→ What the task asks
When the string "function" is part of a line below, that line should be copied.

→ Given data
________________________________________

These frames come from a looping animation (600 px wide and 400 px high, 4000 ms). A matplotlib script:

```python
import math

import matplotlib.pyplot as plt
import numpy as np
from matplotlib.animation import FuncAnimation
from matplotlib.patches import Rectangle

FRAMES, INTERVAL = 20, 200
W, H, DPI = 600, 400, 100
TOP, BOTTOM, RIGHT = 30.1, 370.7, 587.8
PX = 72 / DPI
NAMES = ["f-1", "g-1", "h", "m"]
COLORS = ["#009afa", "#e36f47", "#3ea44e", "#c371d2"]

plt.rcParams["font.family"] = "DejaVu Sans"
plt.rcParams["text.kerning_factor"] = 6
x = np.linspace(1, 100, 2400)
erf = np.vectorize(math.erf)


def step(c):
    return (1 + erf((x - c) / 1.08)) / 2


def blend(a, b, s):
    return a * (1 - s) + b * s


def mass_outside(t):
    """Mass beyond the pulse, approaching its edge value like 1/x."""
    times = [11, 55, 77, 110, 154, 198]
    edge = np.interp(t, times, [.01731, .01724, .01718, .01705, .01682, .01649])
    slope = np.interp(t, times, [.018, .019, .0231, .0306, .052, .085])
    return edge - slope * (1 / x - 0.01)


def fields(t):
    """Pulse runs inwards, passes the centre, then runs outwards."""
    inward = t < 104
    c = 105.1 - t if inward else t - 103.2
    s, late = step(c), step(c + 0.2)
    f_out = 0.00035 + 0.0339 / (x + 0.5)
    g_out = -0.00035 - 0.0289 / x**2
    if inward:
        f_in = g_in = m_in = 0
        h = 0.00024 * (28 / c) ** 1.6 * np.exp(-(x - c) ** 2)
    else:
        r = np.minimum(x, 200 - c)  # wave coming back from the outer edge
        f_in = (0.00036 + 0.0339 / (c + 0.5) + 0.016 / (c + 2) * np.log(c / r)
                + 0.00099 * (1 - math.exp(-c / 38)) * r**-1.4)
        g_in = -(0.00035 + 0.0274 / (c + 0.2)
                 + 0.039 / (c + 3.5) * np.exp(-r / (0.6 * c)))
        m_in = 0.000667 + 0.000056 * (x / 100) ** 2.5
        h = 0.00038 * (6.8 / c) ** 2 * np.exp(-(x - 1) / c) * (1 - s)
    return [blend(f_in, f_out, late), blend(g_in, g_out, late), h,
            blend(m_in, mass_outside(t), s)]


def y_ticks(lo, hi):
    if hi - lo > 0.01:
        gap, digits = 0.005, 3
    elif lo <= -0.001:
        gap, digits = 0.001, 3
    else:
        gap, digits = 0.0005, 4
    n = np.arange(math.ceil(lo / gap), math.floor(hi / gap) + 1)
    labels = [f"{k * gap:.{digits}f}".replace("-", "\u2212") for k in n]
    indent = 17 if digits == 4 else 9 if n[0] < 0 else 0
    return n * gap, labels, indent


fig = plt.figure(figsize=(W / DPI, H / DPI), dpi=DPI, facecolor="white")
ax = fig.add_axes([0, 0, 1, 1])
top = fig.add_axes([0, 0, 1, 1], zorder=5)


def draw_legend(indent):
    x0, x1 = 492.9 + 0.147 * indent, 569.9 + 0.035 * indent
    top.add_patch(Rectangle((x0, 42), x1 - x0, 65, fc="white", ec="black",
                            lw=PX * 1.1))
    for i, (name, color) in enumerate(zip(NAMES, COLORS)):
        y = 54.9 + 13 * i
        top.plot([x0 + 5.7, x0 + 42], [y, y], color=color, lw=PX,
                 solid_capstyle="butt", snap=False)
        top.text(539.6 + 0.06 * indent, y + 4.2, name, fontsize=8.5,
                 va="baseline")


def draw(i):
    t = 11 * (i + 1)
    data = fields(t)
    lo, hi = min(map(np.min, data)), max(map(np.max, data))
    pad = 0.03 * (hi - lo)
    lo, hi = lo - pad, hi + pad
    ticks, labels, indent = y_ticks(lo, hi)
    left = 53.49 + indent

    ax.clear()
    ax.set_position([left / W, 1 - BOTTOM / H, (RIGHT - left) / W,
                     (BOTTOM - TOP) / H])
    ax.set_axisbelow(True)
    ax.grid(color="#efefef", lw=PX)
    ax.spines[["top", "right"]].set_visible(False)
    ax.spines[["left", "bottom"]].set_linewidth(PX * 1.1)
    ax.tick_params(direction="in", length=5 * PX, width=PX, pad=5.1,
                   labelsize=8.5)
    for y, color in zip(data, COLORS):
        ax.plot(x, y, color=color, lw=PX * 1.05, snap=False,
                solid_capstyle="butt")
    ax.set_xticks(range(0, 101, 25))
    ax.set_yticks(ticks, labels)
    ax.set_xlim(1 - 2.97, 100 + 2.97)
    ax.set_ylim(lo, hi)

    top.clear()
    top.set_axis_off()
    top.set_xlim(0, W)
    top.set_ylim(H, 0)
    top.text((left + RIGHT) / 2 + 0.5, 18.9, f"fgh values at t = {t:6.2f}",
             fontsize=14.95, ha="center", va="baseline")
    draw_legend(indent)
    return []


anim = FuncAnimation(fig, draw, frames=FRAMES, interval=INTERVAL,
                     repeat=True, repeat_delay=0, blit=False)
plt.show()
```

________________________________________

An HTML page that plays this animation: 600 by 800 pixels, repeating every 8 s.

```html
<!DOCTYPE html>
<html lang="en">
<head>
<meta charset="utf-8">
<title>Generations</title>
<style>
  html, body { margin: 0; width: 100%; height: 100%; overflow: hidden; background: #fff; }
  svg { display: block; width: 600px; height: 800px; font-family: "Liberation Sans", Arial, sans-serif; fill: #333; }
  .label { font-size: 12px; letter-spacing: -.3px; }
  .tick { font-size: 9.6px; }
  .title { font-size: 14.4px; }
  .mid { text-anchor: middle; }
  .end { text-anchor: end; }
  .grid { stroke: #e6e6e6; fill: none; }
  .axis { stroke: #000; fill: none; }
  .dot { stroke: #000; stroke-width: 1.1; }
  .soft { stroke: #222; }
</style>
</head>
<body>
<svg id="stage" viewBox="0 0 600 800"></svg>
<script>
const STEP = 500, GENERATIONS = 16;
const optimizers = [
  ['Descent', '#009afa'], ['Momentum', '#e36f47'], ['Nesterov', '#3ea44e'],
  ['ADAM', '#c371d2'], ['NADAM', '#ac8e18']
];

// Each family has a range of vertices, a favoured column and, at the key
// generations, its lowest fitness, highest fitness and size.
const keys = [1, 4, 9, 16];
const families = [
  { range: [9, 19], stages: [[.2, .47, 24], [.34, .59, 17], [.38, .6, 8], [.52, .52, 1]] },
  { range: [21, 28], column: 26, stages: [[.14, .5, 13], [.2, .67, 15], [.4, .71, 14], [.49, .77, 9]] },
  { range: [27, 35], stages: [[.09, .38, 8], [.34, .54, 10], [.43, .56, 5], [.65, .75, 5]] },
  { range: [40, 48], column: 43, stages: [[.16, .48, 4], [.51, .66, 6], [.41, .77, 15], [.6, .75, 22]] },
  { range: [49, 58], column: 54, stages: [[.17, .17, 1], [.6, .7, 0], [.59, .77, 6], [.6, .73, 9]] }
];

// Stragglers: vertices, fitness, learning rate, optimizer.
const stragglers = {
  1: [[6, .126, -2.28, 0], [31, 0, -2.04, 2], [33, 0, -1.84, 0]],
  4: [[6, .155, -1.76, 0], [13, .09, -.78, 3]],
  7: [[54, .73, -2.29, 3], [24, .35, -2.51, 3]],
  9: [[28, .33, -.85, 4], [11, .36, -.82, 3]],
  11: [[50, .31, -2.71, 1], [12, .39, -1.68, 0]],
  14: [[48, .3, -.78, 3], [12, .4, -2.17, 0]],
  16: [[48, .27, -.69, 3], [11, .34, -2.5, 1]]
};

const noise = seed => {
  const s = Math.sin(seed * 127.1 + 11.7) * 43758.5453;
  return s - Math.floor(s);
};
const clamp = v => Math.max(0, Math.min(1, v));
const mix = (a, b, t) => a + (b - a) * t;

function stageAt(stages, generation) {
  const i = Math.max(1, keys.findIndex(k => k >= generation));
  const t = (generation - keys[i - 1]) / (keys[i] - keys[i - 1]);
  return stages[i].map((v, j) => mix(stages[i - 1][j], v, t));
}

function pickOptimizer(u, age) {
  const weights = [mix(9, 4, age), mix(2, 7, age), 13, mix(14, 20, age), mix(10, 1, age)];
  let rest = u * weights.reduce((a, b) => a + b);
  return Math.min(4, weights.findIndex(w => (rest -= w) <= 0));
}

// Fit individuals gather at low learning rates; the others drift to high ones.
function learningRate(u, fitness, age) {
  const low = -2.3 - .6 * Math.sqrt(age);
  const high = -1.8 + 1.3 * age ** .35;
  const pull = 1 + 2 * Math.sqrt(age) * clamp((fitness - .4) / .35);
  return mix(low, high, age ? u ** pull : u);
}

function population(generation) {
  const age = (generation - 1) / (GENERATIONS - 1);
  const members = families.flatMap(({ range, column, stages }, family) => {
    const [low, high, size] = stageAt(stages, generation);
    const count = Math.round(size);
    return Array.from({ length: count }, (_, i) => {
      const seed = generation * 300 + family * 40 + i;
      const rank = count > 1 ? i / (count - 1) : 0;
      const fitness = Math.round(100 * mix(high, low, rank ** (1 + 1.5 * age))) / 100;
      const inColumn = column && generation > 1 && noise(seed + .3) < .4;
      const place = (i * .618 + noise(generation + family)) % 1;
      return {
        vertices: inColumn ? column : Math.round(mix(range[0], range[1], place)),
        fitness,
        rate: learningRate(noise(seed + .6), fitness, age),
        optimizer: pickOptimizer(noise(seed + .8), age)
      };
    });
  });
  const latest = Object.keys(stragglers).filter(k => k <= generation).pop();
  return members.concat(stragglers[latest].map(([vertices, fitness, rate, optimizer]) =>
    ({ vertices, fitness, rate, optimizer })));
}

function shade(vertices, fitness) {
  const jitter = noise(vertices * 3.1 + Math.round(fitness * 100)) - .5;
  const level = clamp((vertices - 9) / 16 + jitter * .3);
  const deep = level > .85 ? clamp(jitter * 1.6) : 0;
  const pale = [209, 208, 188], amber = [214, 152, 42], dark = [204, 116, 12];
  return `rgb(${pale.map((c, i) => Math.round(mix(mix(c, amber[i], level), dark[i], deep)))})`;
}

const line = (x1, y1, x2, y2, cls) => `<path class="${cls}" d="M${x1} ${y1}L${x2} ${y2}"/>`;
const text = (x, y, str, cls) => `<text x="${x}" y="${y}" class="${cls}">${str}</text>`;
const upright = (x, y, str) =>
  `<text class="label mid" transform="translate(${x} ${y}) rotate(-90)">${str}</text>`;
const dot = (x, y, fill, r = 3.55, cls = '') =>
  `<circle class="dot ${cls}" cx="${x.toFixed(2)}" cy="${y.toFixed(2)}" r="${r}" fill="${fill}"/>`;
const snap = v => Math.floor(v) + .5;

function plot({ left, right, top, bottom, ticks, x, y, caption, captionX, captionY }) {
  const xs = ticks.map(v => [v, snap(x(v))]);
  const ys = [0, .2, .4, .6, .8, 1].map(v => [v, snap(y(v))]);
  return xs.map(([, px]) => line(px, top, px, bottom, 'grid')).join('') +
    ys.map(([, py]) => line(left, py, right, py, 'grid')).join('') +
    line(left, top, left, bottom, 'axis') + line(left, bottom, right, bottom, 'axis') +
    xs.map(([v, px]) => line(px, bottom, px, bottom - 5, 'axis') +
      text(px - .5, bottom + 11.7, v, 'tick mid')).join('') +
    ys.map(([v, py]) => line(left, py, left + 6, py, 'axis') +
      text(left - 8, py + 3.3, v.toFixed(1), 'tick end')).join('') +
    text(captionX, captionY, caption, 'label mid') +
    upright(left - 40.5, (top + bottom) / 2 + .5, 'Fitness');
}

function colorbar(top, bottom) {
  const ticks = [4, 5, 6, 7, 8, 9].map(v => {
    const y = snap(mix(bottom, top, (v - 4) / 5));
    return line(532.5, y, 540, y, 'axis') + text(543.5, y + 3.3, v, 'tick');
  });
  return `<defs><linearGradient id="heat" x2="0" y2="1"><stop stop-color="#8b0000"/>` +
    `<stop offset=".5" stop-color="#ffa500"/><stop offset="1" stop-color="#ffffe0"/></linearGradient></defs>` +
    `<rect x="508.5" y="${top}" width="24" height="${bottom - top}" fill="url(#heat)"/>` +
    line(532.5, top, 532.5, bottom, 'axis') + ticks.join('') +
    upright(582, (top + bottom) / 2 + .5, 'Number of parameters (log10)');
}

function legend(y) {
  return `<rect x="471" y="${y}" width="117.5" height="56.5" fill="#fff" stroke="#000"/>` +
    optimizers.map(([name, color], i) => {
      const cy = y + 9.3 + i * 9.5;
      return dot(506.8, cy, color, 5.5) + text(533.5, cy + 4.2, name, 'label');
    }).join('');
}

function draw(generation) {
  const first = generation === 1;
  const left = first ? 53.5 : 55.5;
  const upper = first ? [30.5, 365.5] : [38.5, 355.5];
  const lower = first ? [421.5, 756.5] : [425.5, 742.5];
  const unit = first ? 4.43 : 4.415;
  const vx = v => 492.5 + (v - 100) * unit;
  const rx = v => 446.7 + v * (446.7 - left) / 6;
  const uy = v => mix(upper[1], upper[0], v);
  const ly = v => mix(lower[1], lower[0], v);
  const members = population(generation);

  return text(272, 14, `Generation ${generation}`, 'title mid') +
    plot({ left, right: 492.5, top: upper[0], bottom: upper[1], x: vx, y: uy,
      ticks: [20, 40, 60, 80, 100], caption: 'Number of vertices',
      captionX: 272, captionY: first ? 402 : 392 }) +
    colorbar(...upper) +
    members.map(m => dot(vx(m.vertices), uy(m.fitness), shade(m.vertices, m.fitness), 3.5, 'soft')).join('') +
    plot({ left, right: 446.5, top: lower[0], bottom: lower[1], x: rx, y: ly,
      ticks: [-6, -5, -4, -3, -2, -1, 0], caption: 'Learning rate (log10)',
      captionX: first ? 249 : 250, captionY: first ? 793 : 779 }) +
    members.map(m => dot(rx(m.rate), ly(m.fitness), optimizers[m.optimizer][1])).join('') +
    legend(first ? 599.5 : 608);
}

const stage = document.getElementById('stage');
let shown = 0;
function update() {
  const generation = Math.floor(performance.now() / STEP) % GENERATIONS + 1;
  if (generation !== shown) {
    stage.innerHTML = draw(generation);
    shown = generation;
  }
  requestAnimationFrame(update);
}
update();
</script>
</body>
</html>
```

________________________________________

→ Exercise output
function stageAt(stages, generation) {
function pickOptimizer(u, age) {
function learningRate(u, fitness, age) {
function population(generation) {
function shade(vertices, fitness) {
function plot({ left, right, top, bottom, ticks, x, y, caption, captionX, captionY }) {
function colorbar(top, bottom) {
function legend(y) {
function draw(generation) {
function update() {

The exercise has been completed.